Records for processing Block Start

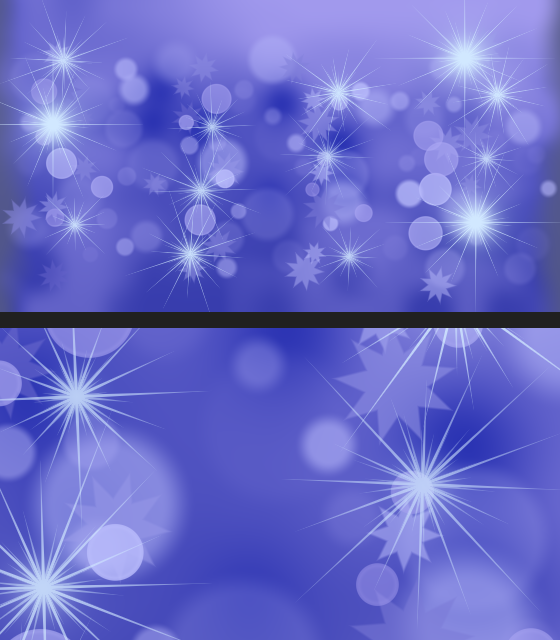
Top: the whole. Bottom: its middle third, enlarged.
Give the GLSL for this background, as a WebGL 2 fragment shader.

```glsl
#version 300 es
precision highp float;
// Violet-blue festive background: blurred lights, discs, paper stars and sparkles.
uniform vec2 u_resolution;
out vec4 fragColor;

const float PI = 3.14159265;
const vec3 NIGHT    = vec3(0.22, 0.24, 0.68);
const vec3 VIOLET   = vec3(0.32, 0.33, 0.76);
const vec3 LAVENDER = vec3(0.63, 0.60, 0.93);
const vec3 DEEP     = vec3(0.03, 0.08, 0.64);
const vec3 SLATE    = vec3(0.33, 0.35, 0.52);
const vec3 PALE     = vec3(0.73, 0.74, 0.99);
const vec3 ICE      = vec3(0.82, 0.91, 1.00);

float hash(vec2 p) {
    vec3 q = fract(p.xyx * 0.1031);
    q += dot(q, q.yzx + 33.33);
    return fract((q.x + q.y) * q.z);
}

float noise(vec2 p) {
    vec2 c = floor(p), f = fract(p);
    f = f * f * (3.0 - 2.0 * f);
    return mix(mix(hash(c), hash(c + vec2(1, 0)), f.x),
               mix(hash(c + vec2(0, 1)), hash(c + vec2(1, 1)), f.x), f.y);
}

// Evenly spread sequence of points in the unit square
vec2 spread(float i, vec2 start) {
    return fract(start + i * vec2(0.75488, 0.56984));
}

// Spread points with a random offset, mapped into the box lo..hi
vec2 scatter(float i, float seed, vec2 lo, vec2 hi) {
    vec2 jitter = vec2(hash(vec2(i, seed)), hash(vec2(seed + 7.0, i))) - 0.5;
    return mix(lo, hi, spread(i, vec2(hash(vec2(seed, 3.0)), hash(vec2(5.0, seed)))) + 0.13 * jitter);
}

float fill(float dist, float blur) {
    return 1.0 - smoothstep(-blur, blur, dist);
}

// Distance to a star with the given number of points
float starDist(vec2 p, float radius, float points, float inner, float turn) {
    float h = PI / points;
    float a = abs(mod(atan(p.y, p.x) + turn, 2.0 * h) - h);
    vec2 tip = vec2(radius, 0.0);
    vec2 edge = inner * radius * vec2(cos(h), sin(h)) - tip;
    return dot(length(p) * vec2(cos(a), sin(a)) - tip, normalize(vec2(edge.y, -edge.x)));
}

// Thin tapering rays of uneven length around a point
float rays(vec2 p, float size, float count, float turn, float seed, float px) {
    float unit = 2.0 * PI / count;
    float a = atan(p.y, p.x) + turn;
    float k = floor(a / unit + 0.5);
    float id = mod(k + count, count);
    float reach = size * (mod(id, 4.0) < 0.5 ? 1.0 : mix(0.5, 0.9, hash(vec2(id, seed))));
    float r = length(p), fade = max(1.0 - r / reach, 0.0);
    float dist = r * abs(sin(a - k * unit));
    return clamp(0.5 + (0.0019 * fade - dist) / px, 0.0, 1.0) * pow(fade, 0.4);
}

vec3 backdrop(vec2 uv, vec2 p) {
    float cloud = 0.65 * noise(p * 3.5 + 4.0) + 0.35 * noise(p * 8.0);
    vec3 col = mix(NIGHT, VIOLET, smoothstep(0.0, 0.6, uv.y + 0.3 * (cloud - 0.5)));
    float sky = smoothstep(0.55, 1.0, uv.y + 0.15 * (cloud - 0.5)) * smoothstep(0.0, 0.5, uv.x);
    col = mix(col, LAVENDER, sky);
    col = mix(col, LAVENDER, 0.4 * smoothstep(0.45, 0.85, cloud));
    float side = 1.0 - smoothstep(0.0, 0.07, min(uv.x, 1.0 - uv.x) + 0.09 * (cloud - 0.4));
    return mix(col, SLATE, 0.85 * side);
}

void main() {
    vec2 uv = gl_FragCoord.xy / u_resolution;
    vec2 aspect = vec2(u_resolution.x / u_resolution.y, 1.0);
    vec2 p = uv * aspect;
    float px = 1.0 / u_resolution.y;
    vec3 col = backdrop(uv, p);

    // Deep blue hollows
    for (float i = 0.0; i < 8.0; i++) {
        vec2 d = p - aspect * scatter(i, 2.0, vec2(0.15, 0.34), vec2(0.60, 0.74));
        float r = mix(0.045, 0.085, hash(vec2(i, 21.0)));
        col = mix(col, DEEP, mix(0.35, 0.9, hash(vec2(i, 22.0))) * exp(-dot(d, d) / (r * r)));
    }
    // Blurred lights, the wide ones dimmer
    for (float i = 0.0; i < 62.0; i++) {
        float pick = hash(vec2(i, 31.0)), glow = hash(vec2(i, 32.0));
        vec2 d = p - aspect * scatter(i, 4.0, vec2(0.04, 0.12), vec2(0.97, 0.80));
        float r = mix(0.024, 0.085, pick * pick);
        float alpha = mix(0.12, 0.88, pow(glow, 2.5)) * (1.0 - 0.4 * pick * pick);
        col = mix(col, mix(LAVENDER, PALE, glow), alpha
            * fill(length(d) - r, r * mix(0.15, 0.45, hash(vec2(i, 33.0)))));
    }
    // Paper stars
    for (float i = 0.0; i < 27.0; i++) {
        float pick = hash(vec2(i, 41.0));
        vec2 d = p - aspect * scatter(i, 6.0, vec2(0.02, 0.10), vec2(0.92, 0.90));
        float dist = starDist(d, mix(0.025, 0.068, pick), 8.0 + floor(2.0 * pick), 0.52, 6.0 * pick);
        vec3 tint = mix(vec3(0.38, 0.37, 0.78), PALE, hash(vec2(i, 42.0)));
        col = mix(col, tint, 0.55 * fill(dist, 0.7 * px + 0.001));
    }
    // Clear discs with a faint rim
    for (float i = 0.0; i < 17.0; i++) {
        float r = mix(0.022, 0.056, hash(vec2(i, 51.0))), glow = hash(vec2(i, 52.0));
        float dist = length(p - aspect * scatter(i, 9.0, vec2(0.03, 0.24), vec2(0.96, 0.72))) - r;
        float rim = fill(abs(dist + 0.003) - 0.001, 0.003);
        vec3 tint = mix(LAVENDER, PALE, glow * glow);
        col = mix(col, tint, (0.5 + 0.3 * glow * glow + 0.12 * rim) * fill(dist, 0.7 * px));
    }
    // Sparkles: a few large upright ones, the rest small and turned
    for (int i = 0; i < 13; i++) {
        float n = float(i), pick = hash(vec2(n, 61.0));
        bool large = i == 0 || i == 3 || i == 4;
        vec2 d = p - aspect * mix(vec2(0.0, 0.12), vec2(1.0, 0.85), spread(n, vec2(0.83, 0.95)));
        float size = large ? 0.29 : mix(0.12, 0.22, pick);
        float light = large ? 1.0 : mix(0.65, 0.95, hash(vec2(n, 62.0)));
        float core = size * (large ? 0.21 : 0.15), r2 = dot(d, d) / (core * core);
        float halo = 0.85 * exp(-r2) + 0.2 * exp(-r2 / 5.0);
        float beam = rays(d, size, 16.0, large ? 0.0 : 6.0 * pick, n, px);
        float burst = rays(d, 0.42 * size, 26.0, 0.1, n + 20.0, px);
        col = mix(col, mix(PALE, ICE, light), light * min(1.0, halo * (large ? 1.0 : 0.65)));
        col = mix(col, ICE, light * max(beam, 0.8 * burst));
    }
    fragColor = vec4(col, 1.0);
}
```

Records for processing Block End

→ **Task objective**
Report back each line in the material above that contains the string "beam".

→ **Your response**
        float beam = rays(d, size, 16.0, large ? 0.0 : 6.0 * pick, n, px);
        col = mix(col, ICE, light * max(beam, 0.8 * burst));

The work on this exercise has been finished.